-- WHAT THE TASK REQUIRES --
Only lines with the word "graph" belong in the answer; copy them from the records below.

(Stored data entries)
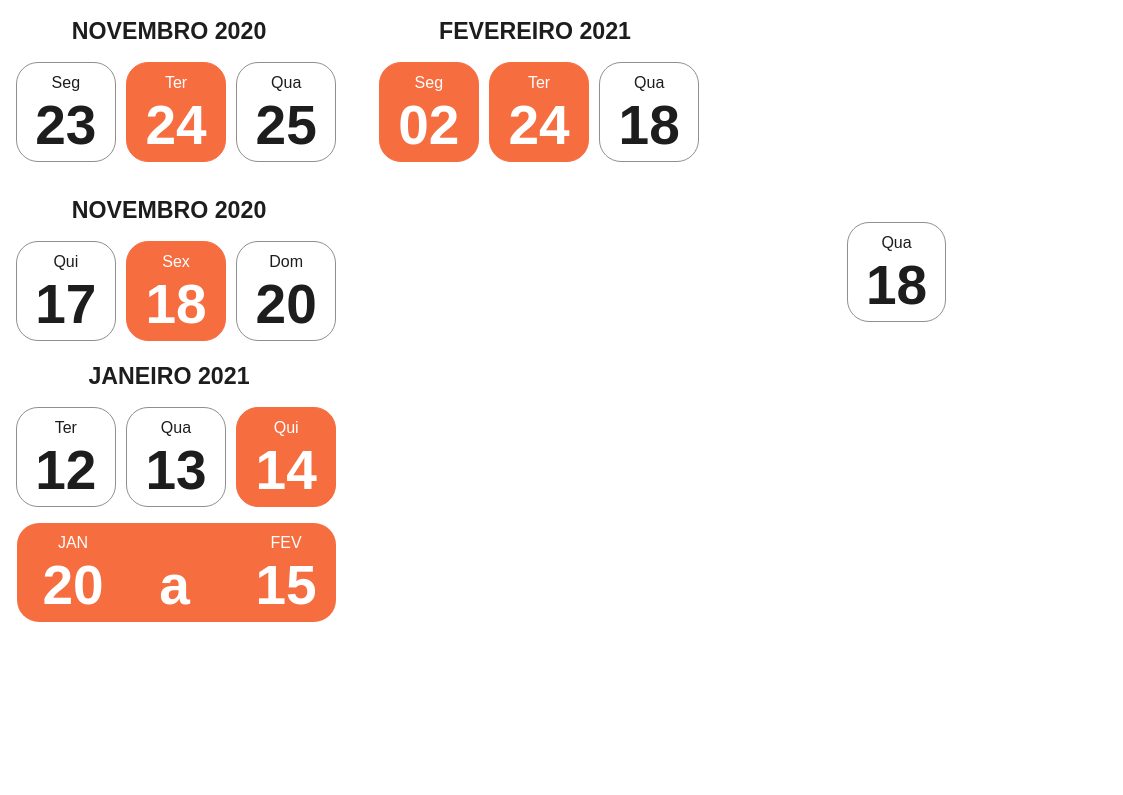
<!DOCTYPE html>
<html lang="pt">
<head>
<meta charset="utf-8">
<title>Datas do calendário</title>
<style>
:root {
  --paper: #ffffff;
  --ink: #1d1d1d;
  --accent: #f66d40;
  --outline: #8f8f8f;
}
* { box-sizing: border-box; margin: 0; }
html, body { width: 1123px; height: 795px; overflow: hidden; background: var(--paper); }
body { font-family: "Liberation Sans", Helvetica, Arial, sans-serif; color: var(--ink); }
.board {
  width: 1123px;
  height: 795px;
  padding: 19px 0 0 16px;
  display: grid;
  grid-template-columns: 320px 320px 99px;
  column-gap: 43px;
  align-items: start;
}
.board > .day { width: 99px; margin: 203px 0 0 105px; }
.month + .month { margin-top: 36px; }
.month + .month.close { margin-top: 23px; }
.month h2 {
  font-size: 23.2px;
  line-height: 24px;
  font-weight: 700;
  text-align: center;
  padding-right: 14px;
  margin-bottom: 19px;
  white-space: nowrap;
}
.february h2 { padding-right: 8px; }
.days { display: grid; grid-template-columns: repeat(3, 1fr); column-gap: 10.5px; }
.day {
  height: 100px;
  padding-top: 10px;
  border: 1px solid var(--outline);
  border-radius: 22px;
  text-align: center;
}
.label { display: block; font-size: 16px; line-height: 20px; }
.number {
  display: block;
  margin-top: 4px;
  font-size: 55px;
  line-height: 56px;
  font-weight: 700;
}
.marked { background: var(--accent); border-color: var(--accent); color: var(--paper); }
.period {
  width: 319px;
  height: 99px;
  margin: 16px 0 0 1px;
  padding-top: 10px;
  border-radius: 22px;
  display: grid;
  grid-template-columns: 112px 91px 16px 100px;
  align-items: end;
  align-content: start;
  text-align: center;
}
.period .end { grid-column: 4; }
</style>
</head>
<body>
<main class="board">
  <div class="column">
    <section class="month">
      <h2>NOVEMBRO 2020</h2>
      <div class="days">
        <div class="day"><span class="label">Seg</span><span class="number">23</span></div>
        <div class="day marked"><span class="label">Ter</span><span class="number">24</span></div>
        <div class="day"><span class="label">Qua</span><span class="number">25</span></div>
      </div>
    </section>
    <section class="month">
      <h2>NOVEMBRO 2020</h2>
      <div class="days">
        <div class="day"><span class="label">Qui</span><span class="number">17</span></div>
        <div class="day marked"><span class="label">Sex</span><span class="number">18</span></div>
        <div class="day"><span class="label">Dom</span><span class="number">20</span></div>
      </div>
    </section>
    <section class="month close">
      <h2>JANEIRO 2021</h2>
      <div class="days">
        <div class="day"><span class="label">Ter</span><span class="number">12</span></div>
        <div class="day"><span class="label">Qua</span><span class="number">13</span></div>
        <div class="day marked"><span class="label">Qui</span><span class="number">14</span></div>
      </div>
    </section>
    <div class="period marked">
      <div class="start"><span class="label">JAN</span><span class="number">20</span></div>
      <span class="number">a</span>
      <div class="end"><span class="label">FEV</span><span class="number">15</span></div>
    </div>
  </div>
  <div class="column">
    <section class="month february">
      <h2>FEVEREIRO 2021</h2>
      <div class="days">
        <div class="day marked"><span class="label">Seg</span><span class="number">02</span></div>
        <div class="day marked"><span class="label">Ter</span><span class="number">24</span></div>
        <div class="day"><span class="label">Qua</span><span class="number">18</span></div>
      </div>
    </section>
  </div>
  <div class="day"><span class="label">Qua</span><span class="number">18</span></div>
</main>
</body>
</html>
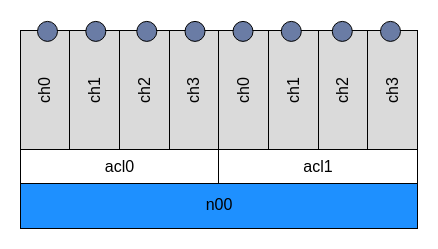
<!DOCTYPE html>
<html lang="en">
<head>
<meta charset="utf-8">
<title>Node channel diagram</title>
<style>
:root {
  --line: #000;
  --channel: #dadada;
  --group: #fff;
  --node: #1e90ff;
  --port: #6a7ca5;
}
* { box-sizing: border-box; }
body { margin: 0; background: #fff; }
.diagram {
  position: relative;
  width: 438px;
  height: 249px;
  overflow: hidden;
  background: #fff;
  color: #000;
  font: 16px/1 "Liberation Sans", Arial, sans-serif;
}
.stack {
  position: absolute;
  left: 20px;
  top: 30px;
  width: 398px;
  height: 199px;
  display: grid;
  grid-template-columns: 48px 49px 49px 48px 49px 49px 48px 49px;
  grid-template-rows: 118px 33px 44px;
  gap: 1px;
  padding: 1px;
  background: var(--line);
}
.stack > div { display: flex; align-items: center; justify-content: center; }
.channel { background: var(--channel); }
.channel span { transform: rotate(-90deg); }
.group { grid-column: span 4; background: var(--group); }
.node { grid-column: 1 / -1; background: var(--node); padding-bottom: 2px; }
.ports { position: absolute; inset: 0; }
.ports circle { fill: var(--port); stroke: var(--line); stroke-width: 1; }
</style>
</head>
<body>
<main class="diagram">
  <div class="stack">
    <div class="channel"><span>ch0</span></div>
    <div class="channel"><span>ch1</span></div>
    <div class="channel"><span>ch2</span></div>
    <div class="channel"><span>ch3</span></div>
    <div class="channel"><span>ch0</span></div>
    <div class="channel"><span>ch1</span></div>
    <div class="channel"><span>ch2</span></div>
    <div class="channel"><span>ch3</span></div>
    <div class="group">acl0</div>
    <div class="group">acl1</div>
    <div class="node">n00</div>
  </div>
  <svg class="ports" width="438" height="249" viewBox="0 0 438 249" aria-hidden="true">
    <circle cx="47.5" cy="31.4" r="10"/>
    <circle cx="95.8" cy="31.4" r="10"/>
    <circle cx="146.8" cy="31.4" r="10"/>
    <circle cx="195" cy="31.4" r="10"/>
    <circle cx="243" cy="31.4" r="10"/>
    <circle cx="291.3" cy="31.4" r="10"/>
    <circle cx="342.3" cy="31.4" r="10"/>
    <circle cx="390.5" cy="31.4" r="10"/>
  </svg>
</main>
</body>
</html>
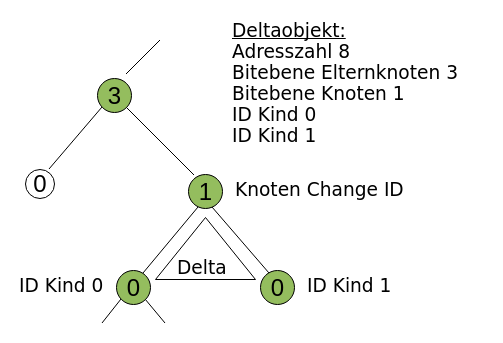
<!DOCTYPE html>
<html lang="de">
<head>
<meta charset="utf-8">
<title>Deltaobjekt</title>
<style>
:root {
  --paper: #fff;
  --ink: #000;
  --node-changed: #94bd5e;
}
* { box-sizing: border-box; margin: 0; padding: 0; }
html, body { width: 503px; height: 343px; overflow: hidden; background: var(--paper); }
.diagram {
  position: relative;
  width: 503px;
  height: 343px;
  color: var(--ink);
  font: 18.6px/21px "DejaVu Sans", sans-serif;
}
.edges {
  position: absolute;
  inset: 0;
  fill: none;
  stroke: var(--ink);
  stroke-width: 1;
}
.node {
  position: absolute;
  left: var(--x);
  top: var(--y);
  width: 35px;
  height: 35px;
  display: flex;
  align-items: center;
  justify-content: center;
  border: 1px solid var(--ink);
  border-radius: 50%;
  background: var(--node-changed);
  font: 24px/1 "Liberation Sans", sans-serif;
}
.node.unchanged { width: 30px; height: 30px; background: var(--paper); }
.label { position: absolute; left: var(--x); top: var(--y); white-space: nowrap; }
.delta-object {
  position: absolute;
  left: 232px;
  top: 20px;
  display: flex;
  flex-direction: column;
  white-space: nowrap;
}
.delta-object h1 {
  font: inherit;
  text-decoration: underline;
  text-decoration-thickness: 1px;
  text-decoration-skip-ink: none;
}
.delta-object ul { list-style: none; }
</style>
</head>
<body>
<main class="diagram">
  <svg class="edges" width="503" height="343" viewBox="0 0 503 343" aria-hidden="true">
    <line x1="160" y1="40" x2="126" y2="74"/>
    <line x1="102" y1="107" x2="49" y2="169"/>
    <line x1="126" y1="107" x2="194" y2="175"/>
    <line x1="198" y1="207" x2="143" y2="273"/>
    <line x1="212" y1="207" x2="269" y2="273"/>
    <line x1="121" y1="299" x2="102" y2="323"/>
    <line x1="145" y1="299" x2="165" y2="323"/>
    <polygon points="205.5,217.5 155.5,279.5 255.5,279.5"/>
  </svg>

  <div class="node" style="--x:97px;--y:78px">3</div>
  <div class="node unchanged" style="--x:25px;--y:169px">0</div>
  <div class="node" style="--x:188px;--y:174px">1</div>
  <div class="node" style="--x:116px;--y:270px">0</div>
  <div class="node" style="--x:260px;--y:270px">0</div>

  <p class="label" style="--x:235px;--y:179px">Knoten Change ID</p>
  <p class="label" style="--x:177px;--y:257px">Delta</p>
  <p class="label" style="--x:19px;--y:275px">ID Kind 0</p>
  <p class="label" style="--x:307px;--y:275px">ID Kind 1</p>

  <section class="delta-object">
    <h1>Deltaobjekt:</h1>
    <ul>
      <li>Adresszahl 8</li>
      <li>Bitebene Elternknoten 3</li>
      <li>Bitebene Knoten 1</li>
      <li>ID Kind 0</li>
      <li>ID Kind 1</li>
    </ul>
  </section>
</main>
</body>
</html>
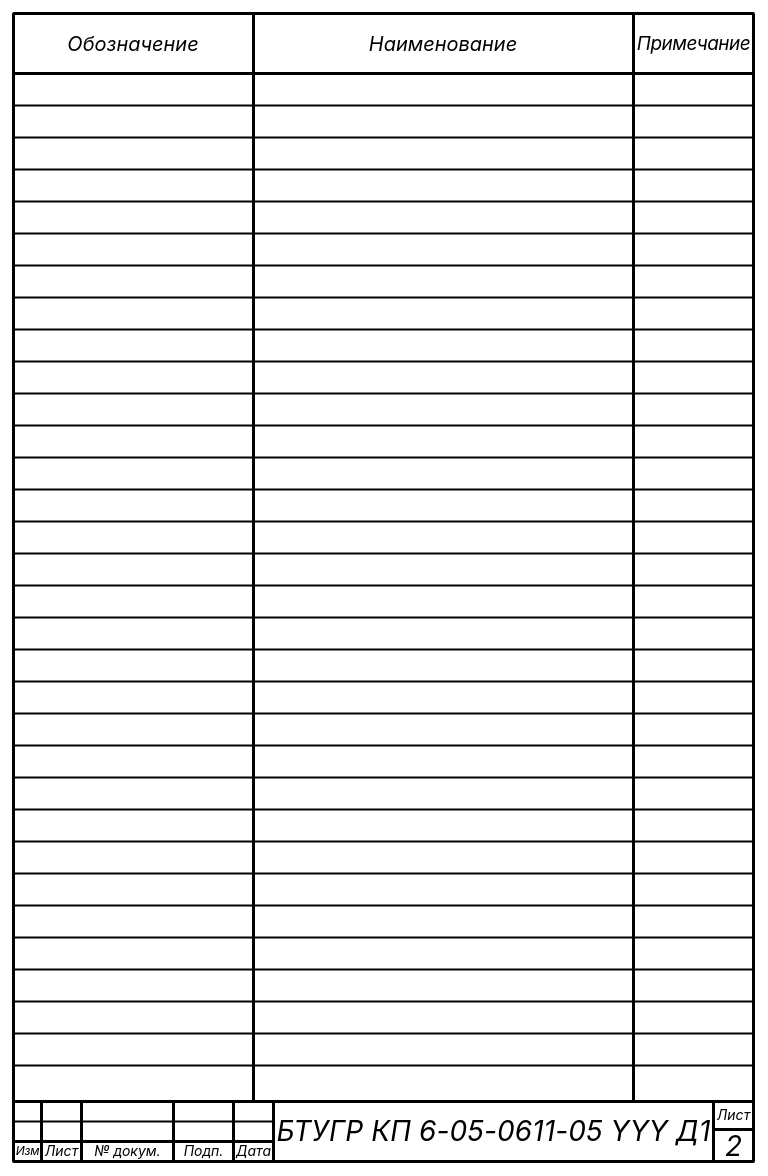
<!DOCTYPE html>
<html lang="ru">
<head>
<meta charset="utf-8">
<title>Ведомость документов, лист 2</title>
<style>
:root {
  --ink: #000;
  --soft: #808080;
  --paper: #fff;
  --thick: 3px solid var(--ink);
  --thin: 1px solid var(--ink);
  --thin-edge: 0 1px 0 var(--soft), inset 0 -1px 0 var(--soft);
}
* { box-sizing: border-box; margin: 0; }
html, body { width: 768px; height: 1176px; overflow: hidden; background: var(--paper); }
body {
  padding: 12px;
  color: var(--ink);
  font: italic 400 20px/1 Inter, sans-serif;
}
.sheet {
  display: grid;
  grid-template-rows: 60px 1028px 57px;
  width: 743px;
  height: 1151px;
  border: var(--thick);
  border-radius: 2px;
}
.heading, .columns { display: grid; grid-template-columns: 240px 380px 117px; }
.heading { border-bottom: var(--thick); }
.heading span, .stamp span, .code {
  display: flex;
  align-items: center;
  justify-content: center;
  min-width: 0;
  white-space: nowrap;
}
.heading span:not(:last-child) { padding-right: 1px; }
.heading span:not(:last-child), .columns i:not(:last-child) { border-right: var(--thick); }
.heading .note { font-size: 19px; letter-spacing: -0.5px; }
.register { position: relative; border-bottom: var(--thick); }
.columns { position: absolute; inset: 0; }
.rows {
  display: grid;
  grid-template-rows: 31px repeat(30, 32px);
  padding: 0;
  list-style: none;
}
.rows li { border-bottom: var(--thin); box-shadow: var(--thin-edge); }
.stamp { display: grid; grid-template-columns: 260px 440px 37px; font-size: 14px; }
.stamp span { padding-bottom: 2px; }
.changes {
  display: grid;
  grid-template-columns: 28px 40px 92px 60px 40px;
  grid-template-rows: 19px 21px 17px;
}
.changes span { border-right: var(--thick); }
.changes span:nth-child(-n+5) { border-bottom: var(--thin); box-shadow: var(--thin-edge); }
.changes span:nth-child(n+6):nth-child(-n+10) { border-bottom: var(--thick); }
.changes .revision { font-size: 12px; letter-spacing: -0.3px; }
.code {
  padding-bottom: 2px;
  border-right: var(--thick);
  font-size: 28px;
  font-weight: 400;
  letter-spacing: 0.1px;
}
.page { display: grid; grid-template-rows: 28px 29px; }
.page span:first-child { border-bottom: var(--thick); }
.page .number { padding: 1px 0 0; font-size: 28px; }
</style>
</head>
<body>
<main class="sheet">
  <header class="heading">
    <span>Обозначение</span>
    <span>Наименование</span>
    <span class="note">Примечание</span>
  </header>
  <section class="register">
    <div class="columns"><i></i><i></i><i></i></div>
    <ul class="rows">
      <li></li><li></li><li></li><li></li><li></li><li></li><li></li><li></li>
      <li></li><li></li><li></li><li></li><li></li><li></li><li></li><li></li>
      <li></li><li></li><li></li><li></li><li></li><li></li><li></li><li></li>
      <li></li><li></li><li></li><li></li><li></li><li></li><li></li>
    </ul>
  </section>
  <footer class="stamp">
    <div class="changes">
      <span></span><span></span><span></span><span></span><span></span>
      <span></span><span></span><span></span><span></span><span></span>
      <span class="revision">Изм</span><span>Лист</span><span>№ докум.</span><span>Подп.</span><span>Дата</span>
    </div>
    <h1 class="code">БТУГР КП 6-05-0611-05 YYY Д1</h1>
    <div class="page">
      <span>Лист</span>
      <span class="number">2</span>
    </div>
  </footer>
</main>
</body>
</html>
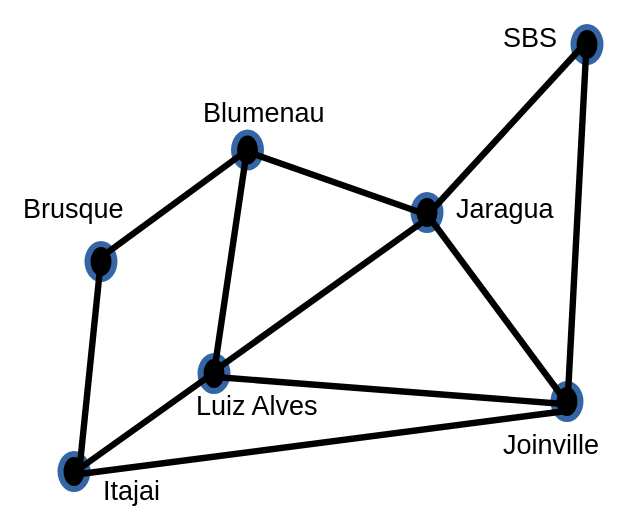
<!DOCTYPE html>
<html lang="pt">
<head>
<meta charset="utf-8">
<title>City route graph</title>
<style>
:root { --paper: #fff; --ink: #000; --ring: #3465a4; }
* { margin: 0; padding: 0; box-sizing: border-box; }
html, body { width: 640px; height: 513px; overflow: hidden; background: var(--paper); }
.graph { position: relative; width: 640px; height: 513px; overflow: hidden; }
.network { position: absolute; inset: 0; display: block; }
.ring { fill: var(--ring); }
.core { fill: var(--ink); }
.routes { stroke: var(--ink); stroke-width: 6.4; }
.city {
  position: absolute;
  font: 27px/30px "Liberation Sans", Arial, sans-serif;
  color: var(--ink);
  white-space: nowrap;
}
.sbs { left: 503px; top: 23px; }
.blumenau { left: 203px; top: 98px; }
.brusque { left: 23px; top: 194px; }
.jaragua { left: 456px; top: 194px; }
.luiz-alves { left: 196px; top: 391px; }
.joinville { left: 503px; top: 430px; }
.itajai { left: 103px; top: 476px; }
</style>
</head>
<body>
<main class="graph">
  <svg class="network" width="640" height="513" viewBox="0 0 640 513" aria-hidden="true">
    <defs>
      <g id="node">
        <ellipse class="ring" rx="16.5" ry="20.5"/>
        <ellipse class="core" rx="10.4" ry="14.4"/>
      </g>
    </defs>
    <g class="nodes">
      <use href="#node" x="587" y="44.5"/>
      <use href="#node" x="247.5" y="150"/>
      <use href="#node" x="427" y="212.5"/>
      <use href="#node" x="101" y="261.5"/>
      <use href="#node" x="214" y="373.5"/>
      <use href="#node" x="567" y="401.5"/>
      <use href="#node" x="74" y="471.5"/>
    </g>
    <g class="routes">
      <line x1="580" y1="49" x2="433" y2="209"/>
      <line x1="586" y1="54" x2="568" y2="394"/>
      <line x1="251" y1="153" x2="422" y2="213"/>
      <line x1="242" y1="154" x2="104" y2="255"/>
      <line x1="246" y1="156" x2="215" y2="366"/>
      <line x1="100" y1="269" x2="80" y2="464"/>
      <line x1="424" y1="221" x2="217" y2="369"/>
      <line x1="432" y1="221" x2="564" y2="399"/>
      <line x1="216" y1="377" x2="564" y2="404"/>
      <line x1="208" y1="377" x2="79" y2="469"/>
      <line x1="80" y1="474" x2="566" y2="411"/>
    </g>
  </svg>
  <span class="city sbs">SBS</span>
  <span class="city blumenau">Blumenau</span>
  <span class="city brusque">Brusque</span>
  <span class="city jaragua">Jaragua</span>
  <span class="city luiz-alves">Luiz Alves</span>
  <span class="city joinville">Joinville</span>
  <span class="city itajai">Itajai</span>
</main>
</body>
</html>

-- TASK OUTPUT --
<title>City route graph</title>
.graph { position: relative; width: 640px; height: 513px; overflow: hidden; }
<main class="graph">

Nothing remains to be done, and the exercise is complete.